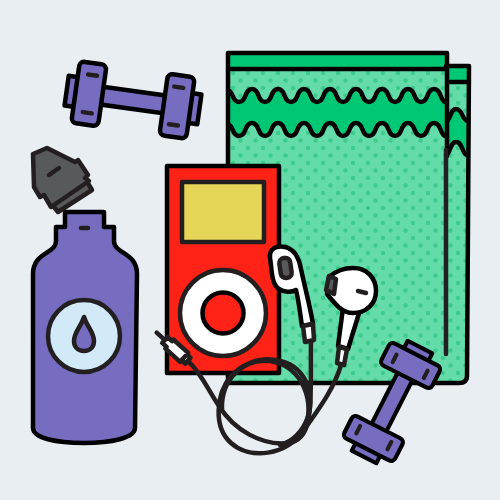
<!DOCTYPE html>
<html lang="en">
<head>
<meta charset="utf-8">
<title>Gym kit</title>
<style>
:root {
  --backdrop: #e9eef2;
  --ink: #000;
  --soft-ink: #231f20;
  --purple: #776dc0;
  --mint: #64dcaa;
  --mint-dot: #3ccb8c;
  --green: #00c774;
  --red: #ff2217;
  --screen: #e5d657;
  --sky: #d2e9f8;
  --cap: #58595b;
  --white: #fff;
}
html, body { margin: 0; height: 100%; overflow: hidden; background: var(--backdrop); }
svg { display: block; width: 500px; height: 500px; }
.outline { stroke: var(--ink); stroke-width: 4.5; stroke-linejoin: round; stroke-linecap: round; }
.line { fill: none; }
.detail { fill: none; stroke: var(--soft-ink); stroke-width: 4.5; stroke-linecap: round; stroke-linejoin: round; }
.soft { stroke: var(--soft-ink); }
.purple { fill: var(--purple); }
.green { fill: var(--green); }
.red { fill: var(--red); }
.white { fill: var(--white); }
.cap { fill: var(--cap); }
.cord { fill: none; stroke: var(--soft-ink); stroke-width: 4.5; stroke-linecap: round; }
</style>
</head>
<body>
<svg viewBox="0 0 500 500" role="img" aria-label="Gym kit: dumbbells, towel, water bottle, music player and earphones">
  <defs>
    <pattern id="towel-dots" width="15" height="15" x="229" y="69" patternUnits="userSpaceOnUse">
      <rect width="15" height="15" fill="var(--mint)"/>
      <circle cx="4" cy="4" r="2.2" fill="var(--mint-dot)"/>
      <circle cx="11.5" cy="11.5" r="2.2" fill="var(--mint-dot)"/>
    </pattern>
    <g id="dumbbell">
      <rect class="outline purple" x="-67" y="-15" width="12" height="30"/>
      <rect class="outline purple" x="55" y="-15" width="12" height="30"/>
      <rect class="outline purple" x="-32" y="-9" width="64" height="18"/>
      <rect class="outline purple" x="-58" y="-31" width="27" height="62" rx="5"/>
      <rect class="outline purple" x="31" y="-31" width="27" height="62" rx="5"/>
      <path class="detail" d="M-48 -19h9M-48 19h9M39 -19h9M39 19h9"/>
    </g>
  </defs>

  <rect width="500" height="500" fill="var(--backdrop)"/>

  <g id="towel">
    <path fill="url(#towel-dots)" d="M446 66H469V376Q469 383 461 383H228V53H446Z"/>
    <rect class="green" x="446" y="66" width="23" height="16"/>
    <path class="green" d="M446 122C450 122 450 109 456 109C463 109 462 121 469 121V155C462 155 463 142 456 142C450 142 450 155 446 155Z"/>
    <path class="outline line" d="M446 122C450 122 450 109 456 109C463 109 462 121 468 121M446 155C450 155 450 142 456 142C463 142 462 155 467 155M448 82H469"/>
    <rect class="green" x="228" y="53" width="218" height="16"/>
    <path class="green" d="M228 91C233 91 232 102 239 102C247 102 244 89 252 89C260 89 257 102 265 102C273 102 270 89 278 89C286 89 283 102 291 102C299 102 296 89 304 89C312 89 309 102 317 102C325 102 322 89 330 89C338 89 335 102 343 102C351 102 348 89 356 89C364 89 361 102 369 102C377 102 374 89 382 89C390 89 387 102 395 102C403 102 400 89 408 89C416 89 413 102 421 102C429 102 426 89 434 89C441 89 440 100 446 102V136C440 134 441 123 434 123C426 123 429 136 421 136C413 136 416 123 408 123C400 123 403 136 395 136C387 136 390 123 382 123C374 123 377 136 369 136C361 136 364 123 356 123C348 123 351 136 343 136C335 136 338 123 330 123C322 123 325 136 317 136C309 136 312 123 304 123C296 123 299 136 291 136C283 136 286 123 278 123C270 123 273 136 265 136C257 136 260 123 252 123C244 123 247 136 239 136C232 136 233 125 228 125Z"/>
    <path class="outline line" d="M229 91C233 91 232 102 239 102C247 102 244 89 252 89C260 89 257 102 265 102C273 102 270 89 278 89C286 89 283 102 291 102C299 102 296 89 304 89C312 89 309 102 317 102C325 102 322 89 330 89C338 89 335 102 343 102C351 102 348 89 356 89C364 89 361 102 369 102C377 102 374 89 382 89C390 89 387 102 395 102C403 102 400 89 408 89C416 89 413 102 421 102C429 102 426 89 434 89C441 89 440 100 445 102M229 125C233 125 232 136 239 136C247 136 244 123 252 123C260 123 257 136 265 136C273 136 270 123 278 123C286 123 283 136 291 136C299 136 296 123 304 123C312 123 309 136 317 136C325 136 322 123 330 123C338 123 335 136 343 136C351 136 348 123 356 123C364 123 361 136 369 136C377 136 374 123 382 123C390 123 387 136 395 136C403 136 400 123 408 123C416 123 413 136 421 136C429 136 426 123 434 123C441 123 440 134 445 136"/>
    <path class="outline line" d="M228 69H446M446 66H469L467 376Q467 383 459 383H228V53H447V156"/>
    <path class="detail" d="M446 150V354"/>
  </g>

  <g id="music-player">
    <rect class="outline red" x="167" y="166" width="112" height="207"/>
    <rect class="outline soft" x="182" y="182" width="82" height="60" fill="var(--screen)"/>
    <circle class="outline soft white" cx="223" cy="313" r="43"/>
    <circle class="outline red" cx="223" cy="313" r="20.5"/>
  </g>

  <g id="earphones">
    <path class="cord" d="M188 361C202 374 208 390 219 406C234 430 262 446 288 443C316 440 310 398 311 341"/>
    <path class="cord" d="M341 365C334 389 318 410 304 430C286 456 250 460 231 443C213 427 216 394 231 376C252 353 290 354 304 378C319 403 306 438 280 445"/>
    <path class="cord" d="M304 430C316 405 304 366 270 361C243 358 221 380 222 409"/>
    <g id="plug" transform="translate(176 350) rotate(42)">
      <path class="detail" d="M-26 0H-13"/>
      <path class="outline soft white" d="M-15 -4H-9V-6H11V6H-9V4H-15ZM11 -4H16V4H11Z"/>
    </g>
    <g id="left-earbud">
      <path class="outline white" d="M270 258C269 249 276 245 285 247C294 249 299 258 301 269C305 288 310 306 313 324L302 326C300 313 299 302 296 290C291 293 284 292 279 289C271 284 272 269 270 258Z"/>
      <path class="outline soft white" d="M303 326L313 324L314 340L305 342Z"/>
      <rect class="outline soft cap" x="280" y="258" width="11" height="20" rx="5" transform="rotate(-8 285 268)"/>
    </g>
    <g id="right-earbud">
      <path class="outline white" d="M343 308L338 346L348 349L360 310Z"/>
      <path class="outline soft white" d="M339 347L347 349L344 365L337 363Z"/>
      <path class="outline white" d="M329 277C337 270 344 268 353 268C367 268 376 278 376 291C376 304 366 313 353 313C342 313 335 304 327 294Z"/>
      <path class="outline soft cap" d="M329 276L336 279L334 294L326 290Z"/>
      <path class="detail" d="M358 291L366 293"/>
    </g>
  </g>

  <g id="bottle">
    <path class="outline purple" d="M65 212H104V227H114V241C114 254 137 252 137 274L135 428C135 438 111 443 84 443C56 443 33 438 33 428V274C33 252 56 254 56 241V227H65Z"/>
    <path class="detail" d="M81 228H88"/>
    <circle class="outline soft" cx="84" cy="336" r="36" fill="var(--sky)"/>
    <path class="outline soft purple" d="M84 317C87 327 94 332 94 341C94 347 90 351 84 351C78 351 74 347 74 341C74 332 81 327 84 317Z"/>
  </g>

  <g id="bottle-cap">
    <path class="outline soft cap" d="M51 203L58 212L92 190L86 180Z"/>
    <path class="outline soft cap" d="M33 154L47 148L75 162L78 160L88 175L85 178L89 181L51 207L44 195L40 197L34 187Z"/>
    <path class="detail" d="M49 175L59 168"/>
  </g>

  <use href="#dumbbell" transform="translate(133 100) rotate(8)"/>
  <use href="#dumbbell" transform="translate(392 402) rotate(-63) scale(.92)"/>
</svg>
</body>
</html>
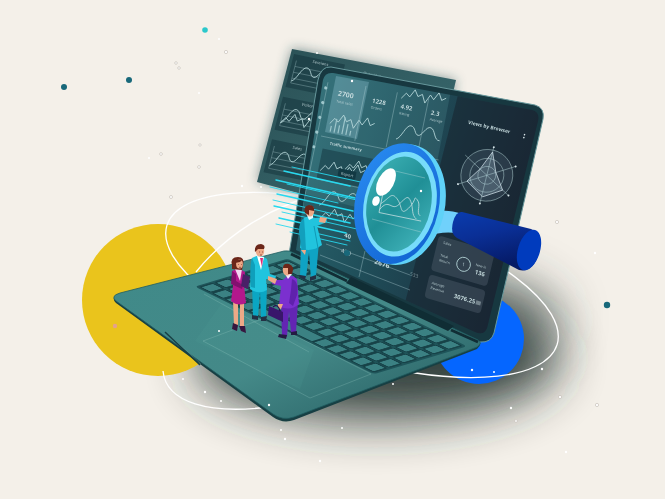
<!DOCTYPE html>
<html lang="en">
<head>
<meta charset="utf-8">
<title>Business data analysis</title>
<style>
:root{--paper:#f4f0e9;--yellow:#eac41c;--blue:#0566ff;--teal:#3f8584;--ink:#163d42;--cyan:#21c4de;--skin:#eda987;--hair:#6b2619;--purple:#7b30cf;--magenta:#b2188c;--pale:#b9d9dc}
html,body{margin:0;height:100%;overflow:hidden;background:var(--paper)}
svg{display:block;width:665px;height:499px}
text{font-family:"Open Sans",sans-serif;fill:#c5dadd}
.line{fill:none;stroke:var(--pale);stroke-width:.8;stroke-linejoin:round}
.orbit{fill:none;stroke:#fff;stroke-width:1.3}
.card{fill:#0c2a33;fill-opacity:.42}
.skin{fill:var(--skin)}
.hair{fill:var(--hair)}
.cyan{fill:var(--cyan)}
.purple{fill:var(--purple)}
.magenta{fill:var(--magenta)}
</style>
</head>
<body>
<svg viewBox="0 0 665 499" role="img" aria-label="Business people on a laptop with a data dashboard and a magnifying glass">
<defs>
<filter id="soft" x="-40%" y="-60%" width="180%" height="220%"><feGaussianBlur stdDeviation="25"/></filter>
<filter id="glow" x="-20%" y="-20%" width="140%" height="140%"><feGaussianBlur stdDeviation="6"/></filter>
<linearGradient id="deck" x1="0" y1="0" x2="1" y2="1"><stop offset="0" stop-color="#3f8a89"/><stop offset=".55" stop-color="#448988"/><stop offset="1" stop-color="#245a5e"/></linearGradient>
<linearGradient id="display" x1="0" y1="0" x2="1" y2=".35"><stop offset="0" stop-color="#2d6a73"/><stop offset=".45" stop-color="#20505b"/><stop offset="1" stop-color="#1b2b3b"/></linearGradient>
<linearGradient id="panel" x1="0" y1="0" x2="1" y2="1"><stop offset="0" stop-color="#2a5055"/><stop offset="1" stop-color="#3c6e73"/></linearGradient>
<linearGradient id="glass" x1="0" y1="0" x2="1" y2="1"><stop offset="0" stop-color="#3fb5b8"/><stop offset=".5" stop-color="#208f96"/><stop offset="1" stop-color="#46b9c0"/></linearGradient>
<linearGradient id="grip" x1="0" y1="0" x2=".35" y2="1"><stop offset="0" stop-color="#0a3cae"/><stop offset=".45" stop-color="#0a2f96"/><stop offset="1" stop-color="#051a66"/></linearGradient>
<linearGradient id="rim" x1="0" y1="0" x2="1" y2="1"><stop offset="0" stop-color="#2a8df2"/><stop offset="1" stop-color="#0f60cf"/></linearGradient>
<pattern id="keys" width="7.2" height="10" patternUnits="userSpaceOnUse"><rect x=".5" y=".8" width="6.2" height="8.4" rx="1" fill="#3b8183" stroke="#153f45" stroke-width=".9"/></pattern>
<clipPath id="screen-area"><path d="M333 73 532 110Q540 112 538 121L487 328Q484 336 475 332L296 250 323 80Q325 72 333 73Z"/></clipPath>
<path id="wave" class="line" d="M0 20C5 18 7 4 12 4S17 12 21 12 27 1 32 2 37 14 43 13"/>
<path id="jag" class="line" d="M0 14 4 8 8 11 12 3 16 9 20 6 24 14 28 5 32 9 36 1 40 8 44 5"/>
<g id="plot"><rect class="card" width="52" height="34"/><path class="line" stroke-opacity=".35" d="M4 6V29H48M4 12H48M4 18H48M4 24H48"/></g>
</defs>

<g id="backdrop">
<rect width="665" height="499" fill="var(--paper)"/>
<ellipse cx="376" cy="358" rx="182" ry="62" fill="#24322f" opacity=".88" filter="url(#soft)"/>
<ellipse cx="445" cy="320" rx="115" ry="48" fill="#2a3a37" opacity=".6" filter="url(#soft)"/>
<circle cx="158" cy="300" r="76" fill="var(--yellow)"/>
<circle cx="479" cy="339" r="45" fill="var(--blue)"/>
<ellipse class="orbit" cx="362" cy="285" rx="204" ry="74" transform="rotate(17 362 285)"/>
<path class="orbit" d="M332 190C270 205 225 236 196 272M163 371C166 402 208 416 276 406"/>
</g>

<g id="floating-panel">
<path d="M292 48 456 80 422 226 257 182Z" fill="#1d4a50" opacity=".5" filter="url(#glow)"/>
<path d="M292 49 456 80 422 226 257 182Z" fill="url(#panel)"/>
<g transform="matrix(.98 .2 -.25 .97 294 54)">
<use href="#plot"/><use href="#wave" x="4" y="7"/><use href="#plot" y="44"/><use href="#wave" x="4" y="50"/><use href="#jag" x="4" y="56"/><use href="#plot" y="88"/><use href="#wave" x="4" y="94"/>
<text x="20" y="5" font-size="4">Sessions</text><text x="20" y="49" font-size="4">Visitors</text><text x="22" y="93" font-size="4">Sales</text>
<text x="72" y="6" font-size="4">Overview</text>
<use href="#jag" x="60" y="20"/><use href="#jag" x="106" y="5"/>
</g>
</g>

<g id="laptop-screen">
<path d="M331 67 535 105Q545 108 543 119L494 333Q491 343 480 342L289 254 318 80Q321 66 331 67Z" fill="#173840" stroke="#67989c"/>
<path d="M333 73 532 110Q540 112 538 121L487 328Q484 336 475 332L296 250 323 80Q325 72 333 73Z" fill="url(#display)"/>
<g clip-path="url(#screen-area)">
<path d="M300 60 453 80 425 225 290 190Z" fill="#5fa3a9" opacity=".2"/>
<path d="M459 91 545 108 486 342 405 303Z" fill="#18232f" opacity=".55"/>
<path d="M336 76 369 82 357 139 325 132Z" fill="#8fc4d0" opacity=".35"/>
<g transform="matrix(.98 .2 -.2 .98 337 78)">
<path class="line" stroke-opacity=".4" d="M-8 6V155M-4 60H116M0 103H70M30 2V58M62 2V58M94 2V58"/>
<g fill="#9dc6cb"><circle cx="-9" cy="12" r="1.6"/><circle cx="-9" cy="27" r="1.6"/><circle cx="-9" cy="42" r="1.6"/><circle cx="-9" cy="57" r="1.6"/><circle cx="-9" cy="72" r="1.6"/></g>
<text x="4" y="17" font-size="7" font-weight="700">2700</text><text x="4" y="24" font-size="3.5">Total sales</text>
<text x="39" y="17" font-size="6" font-weight="700">1228</text><text x="39" y="23" font-size="3.5">Orders</text>
<text x="68" y="17" font-size="6" font-weight="700">4.92</text><text x="68" y="23" font-size="3.5">Rating</text>
<text x="99" y="17" font-size="6" font-weight="700">2.3</text><text x="99" y="23" font-size="3.5">Average</text>
<use href="#jag" x="2" y="32"/><use href="#jag" x="67" y="-7"/><use href="#wave" x="70" y="28"/>
<text x="6" y="67" font-size="4" font-weight="700">Traffic summary</text>
<rect class="card" x="0" y="72" width="66" height="30"/><use href="#jag" x="2" y="80"/><use href="#jag" x="26" y="74"/>
<path d="M4 54V48M8 54V40M12 54V46M16 54V37M20 54V43M24 54V49" stroke="#9dc6cb" stroke-width="1.2"/>
<rect x="20" y="88" width="18" height="8" rx="1" fill="#123943"/><text x="23" y="94" font-size="4">Report</text>
<use href="#wave" x="8" y="108"/><use href="#jag" x="12" y="126"/>
</g>
<g transform="matrix(.97 .22 -.24 .97 469 119)">
<text x="0" y="5" font-size="5" font-weight="700">Views by Browser</text>
<g class="line" stroke-opacity=".55"><circle cx="31" cy="51" r="26" fill="#879cae" fill-opacity=".15"/><circle cx="31" cy="51" r="17"/><circle cx="31" cy="51" r="9"/><path d="M31 22V80M5 36 57 66M5 66 57 36"/></g>
<path d="M31 27 39 46 50 62 32 73 13 61 23 46Z" fill="#a8c3d4" fill-opacity=".25" stroke="#cfdfe8" stroke-width=".7"/>
<g fill="#d6e4e8"><circle cx="31" cy="22" r="1"/><circle cx="57" cy="36" r="1"/><circle cx="57" cy="66" r="1"/><circle cx="31" cy="80" r="1"/><circle cx="5" cy="66" r="1"/><circle cx="58" cy="3" r=".8"/><circle cx="58" cy="6" r=".8"/></g>
</g>
<g transform="matrix(.95 .28 -.23 .97 438 235)">
<rect x="1" y="0" width="59" height="36" rx="4" fill="#52616f" opacity=".42"/><rect x="1" y="40" width="59" height="24" rx="4" fill="#52616f" opacity=".42"/>
<text x="7" y="7" font-size="3.6">Sales</text><text x="7" y="20" font-size="3.6">Total</text><text x="7" y="25" font-size="3.6">Return</text>
<circle class="line" cx="32" cy="21" r="7"/><text x="30.5" y="23" font-size="5">1</text><text x="44" y="19" font-size="3.5">New in</text><text x="45" y="27" font-size="6" font-weight="700">136</text>
<text x="5" y="49" font-size="3.6">Average</text><text x="5" y="54" font-size="3.6">Revenue</text><text x="30" y="56" font-size="6" font-weight="700">3076.25</text><rect x="53" y="52" width="5" height="4" fill="#74838c"/>
</g>
<g transform="matrix(.94 .34 -.2 .97 345 232)"><text x="0" y="5" font-size="6" font-weight="700">40</text><text x="0" y="21" font-size="6">430</text><text x="35" y="20" font-size="7" font-weight="700">2676</text><text x="73" y="19" font-size="5" opacity=".6">533</text></g>
<path class="line" stroke-opacity=".45" d="M326 244 410 275M320 255 410 290M365 251 359 277"/>
</g>
</g>

<g id="laptop-base">
<path d="M120 294 284 252Q289 251 294 254L478 340Q483 344 477 349L294 420Q283 424 273 417L116 303Q110 297 120 294Z" fill="#173f43"/>
<path d="M120 293 284 251Q289 250 294 253L478 340Q483 343 477 347L294 417Q283 421 273 414L116 301Q110 296 120 293Z" fill="url(#deck)" stroke="#205e61" stroke-width=".8"/>
<path d="M351 277 454 326 448 331 346 283Z" fill="#102d34"/>
<path d="M291 254 347 281M451 330 478 342" fill="none" stroke="#112e35" stroke-width="3"/>
<g transform="matrix(1.74 .85 -1.5 .45 288 260)">
<rect x="-1" y="-1" width="103" height="62" rx="2" fill="#1f555a"/>
<rect width="100.8" height="60" fill="url(#keys)"/>
<rect x="28.8" y="50.8" width="36" height="8.4" rx="1" fill="#3b8183" stroke="#153f45" stroke-width=".9"/>
</g>
<path d="M222 303 314 350 300 389 195 341Z" fill="#59a09e" opacity=".13"/>
<path d="M204 294 309 352M165 332 201 364M203 341 262 319 371 374 310 398Z" fill="none" stroke="#97c7c1" stroke-opacity=".35" stroke-width=".8"/>
<path d="M165 332 200 365" stroke="#173f43" stroke-width="1.5"/>
</g>

<g id="data-stream" fill="none" stroke="#27d9ef" stroke-linecap="round">
<path stroke-width="1.5" d="M284 171 350 186M276 180 355 198M277 194 353 211M274 206 350 223M279 218 346 233"/>
<path stroke-width=".9" d="M292 167 365 183M287 184 361 201M270 187 338 203M273 200 356 219M282 212 357 229M276 224 350 241M290 232 347 245"/>
</g>

<g id="magnifier">
<path d="M431 215Q441 207 462 214L458 233Q440 231 429 236Z" fill="#70d1fb"/>
<path d="M462 212 531 229Q544 233 539 253 533 273 519 270L457 238Q450 234 453 222 456 211 462 212Z" fill="url(#grip)"/>
<ellipse cx="529" cy="250" rx="11" ry="21" fill="#003bbd" transform="rotate(17 529 250)"/>
<g transform="rotate(12 399 204)">
<ellipse cx="402" cy="204" rx="43" ry="61" fill="#5fd2f8"/>
<ellipse cx="397" cy="204" rx="42" ry="61" fill="url(#rim)"/>
<ellipse cx="400" cy="204" rx="36" ry="53" fill="#77dcfa"/>
<ellipse cx="399" cy="204" rx="32" ry="48" fill="url(#glass)"/>
</g>
<g transform="matrix(.98 .2 -.2 .98 384 188)"><path class="line" d="M0 0V25H43M0 16C8 8 8 2 15 8S21 25 28 15 30 1 35 5 36 18 41 20M0 22C7 8 12 22 18 13S25 2 29 8 32 21 38 24"/></g>
<path class="line" stroke-opacity=".5" d="M372 219 421 232M391 170 425 178"/>
<ellipse cx="386" cy="182" rx="8" ry="15" fill="#fff" transform="rotate(28 386 182)"/>
<ellipse cx="376" cy="201" rx="3.6" ry="5" fill="#fff" transform="rotate(20 376 201)"/>
</g>

<g id="presenter">
<path d="M301 241 300 276 306 278 309 252 311 279 316 276 319 242Z" fill="#0fa3c4"/>
<path d="M300 275 306 276 305 280 299 277ZM310 277 316 275 316 279 310 281Z" fill="#233044"/>
<path class="cyan" d="M304 218Q309 215 315 218L326 217 327 222 317 226 322 245Q311 253 300 248Z"/>
<path d="M304 218Q299 221 299 232L302 252 306 251 305 232Z" fill="#129fbd"/>
<path d="M314 226 318 248" stroke="#1199b5" stroke-width="1"/>
<path d="M306 213H313V218L309 220Z" fill="#e4fbff"/>
<path class="skin" d="M320 217 327 218 325 223 319 222ZM301 250 306 250 305 255Z"/>
<ellipse class="skin" cx="310" cy="211" rx="4.3" ry="5.5"/>
<path class="hair" d="M305 213Q303 206 309 205 315 205 314 211L309 210 309 215Z"/>
</g>

<g id="team">
<g id="woman">
<path class="skin" d="M233 300 234 326 238 326 238 303 240 302 240 329 244 327 244 300Z"/>
<path d="M233 323 238 325 237 331 232 329ZM239 326 245 326 246 333 241 331Z" fill="#37163f"/>
<path class="magenta" d="M232 271Q239 267 245 272L244 285 246 303Q238 307 231 301L233 286Z"/>
<path d="M235 269 240 281 242 269Z" fill="#f4d5f0"/>
<path d="M232 271 231 284 242 289 243 285 236 281 236 274Z" fill="#82106f"/>
<path d="M243 274 250 277 248 289 241 286Z" fill="#492067"/>
<path class="hair" d="M232 265Q230 257 238 257 245 257 243 265L242 270 232 269Z"/>
<ellipse class="skin" cx="239.5" cy="264" rx="3.4" ry="4.6"/>
<path class="hair" d="M235 263Q236 258 242 260L240 262Z"/>
<path d="M238 264.5H238.8M241 264.5H241.8M239 267.3H241" stroke="#782d2b" stroke-width=".7"/>
</g>
<g id="cyan-suit">
<path d="M252 284 253 316 258 317 260 292 261 319 266 317 267 284Z" fill="#0ba6c3"/>
<path d="M252 315 258 316 258 320 252 319ZM261 317 267 316 266 321 261 321Z" fill="#233044"/>
<path class="cyan" d="M252 258Q260 253 267 259L270 274 276 276 275 280 266 279 267 290Q259 295 250 289Z"/>
<path d="M257 256 261 270 264 257Z" fill="#fff"/><path d="M260 258 262 267 263 258Z" fill="#db2c75"/>
<path d="M252 258Q249 267 251 287L255 288 255 265Z" fill="#0f9fbb"/>
<ellipse class="skin" cx="260" cy="251" rx="4.2" ry="5.6"/>
<path class="hair" d="M255 252Q254 244 261 244 266 245 264 249L258 249Z"/>
<path d="M259 252H260M262 252H263M260 255H262" stroke="#782d2b" stroke-width=".7"/>
</g>
<g id="purple-suit">
<path d="M281 305 282 335 287 337 289 311 291 333 296 332 298 302Z" fill="#6325b3"/>
<path d="M279 334 287 335 286 339 278 337ZM291 332 297 331 297 335 291 335Z" fill="#241c42"/>
<path class="purple" d="M283 280Q290 272 297 279L299 304Q290 312 279 306L281 286 272 284 273 280Z"/>
<path d="M292 279Q299 281 297 295L293 306 289 303 291 290Z" fill="#5f21ac"/>
<path d="M285 274H292L288 279Z" fill="#f5e9ff"/>
<path class="skin" d="M268 276 277 279 275 284 268 280ZM278 304H283L281 309 278 308Z"/>
<ellipse class="skin" cx="287" cy="270" rx="4.3" ry="5.5"/>
<path class="hair" d="M283 268Q283 263 289 264 295 266 292 274L288 274 288 268Z"/>
<path d="M269 306 283 312 283 322 268 315Z" fill="#39166b"/><path d="M273 307Q278 303 280 311" fill="none" stroke="#24104d" stroke-width="1.2"/>
</g>
</g>

<g id="scattered-dots">
<g fill="#18687a"><circle cx="64" cy="87" r="3"/><circle cx="129" cy="80" r="3"/><circle cx="607" cy="305" r="3.2"/><circle cx="347" cy="253" r="3"/></g>
<circle cx="205" cy="30" r="2.8" fill="#2bc8cb"/><circle cx="115" cy="326" r="2.2" fill="#e4a18c"/>
<g fill="#fff" stroke="#bfb9b0" stroke-width=".6"><circle cx="226" cy="52" r="1.6"/><circle cx="176" cy="63" r="1.3"/><circle cx="179" cy="68" r="1.3"/><circle cx="161" cy="154" r="1.4"/><circle cx="199" cy="167" r="1.4"/><circle cx="200" cy="145" r="1.2"/><circle cx="171" cy="197" r="1.5"/><circle cx="557" cy="222" r="1.6"/><circle cx="560" cy="397" r="1.6"/><circle cx="597" cy="405" r="1.6"/><circle cx="516" cy="421" r="1.4"/></g>
<g fill="#fff"><circle cx="309" cy="119" r="1.2"/><circle cx="317" cy="53" r="1"/><circle cx="352" cy="81" r="1.2"/><circle cx="199" cy="93" r="1"/><circle cx="242" cy="186" r="1.2"/><circle cx="261" cy="187" r="1"/><circle cx="421" cy="191" r="1.2"/><circle cx="183" cy="379" r="1"/><circle cx="205" cy="392" r="1.2"/><circle cx="221" cy="401" r="1"/><circle cx="269" cy="405" r="1.2"/><circle cx="281" cy="430" r="1"/><circle cx="285" cy="439" r="1.2"/><circle cx="342" cy="428" r="1"/><circle cx="393" cy="384" r="1"/><circle cx="472" cy="370" r="1.2"/><circle cx="494" cy="372" r="1"/><circle cx="542" cy="369" r="1.2"/><circle cx="511" cy="408" r="1.2"/><circle cx="320" cy="461" r="1.2"/><circle cx="219" cy="331" r="1"/><circle cx="566" cy="452" r="1.2"/><circle cx="149" cy="158" r="1"/><circle cx="219" cy="39" r="1"/><circle cx="595" cy="253" r="1.2"/></g>
</g>
</svg>
</body>
</html>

========

▶ **ABOUT THIS EXERCISE**
Among the lines of the listing above, which ones contain the word "linecap"? Show them.

▶ **EXERCISE SOLUTION**
.outline { stroke: var(--ink); stroke-width: 4.5; stroke-linejoin: round; stroke-linecap: round; }
.detail { fill: none; stroke: var(--soft-ink); stroke-width: 4.5; stroke-linecap: round; stroke-linejoin: round; }
.cord { fill: none; stroke: var(--soft-ink); stroke-width: 4.5; stroke-linecap: round; }
<g id="data-stream" fill="none" stroke="#27d9ef" stroke-linecap="round">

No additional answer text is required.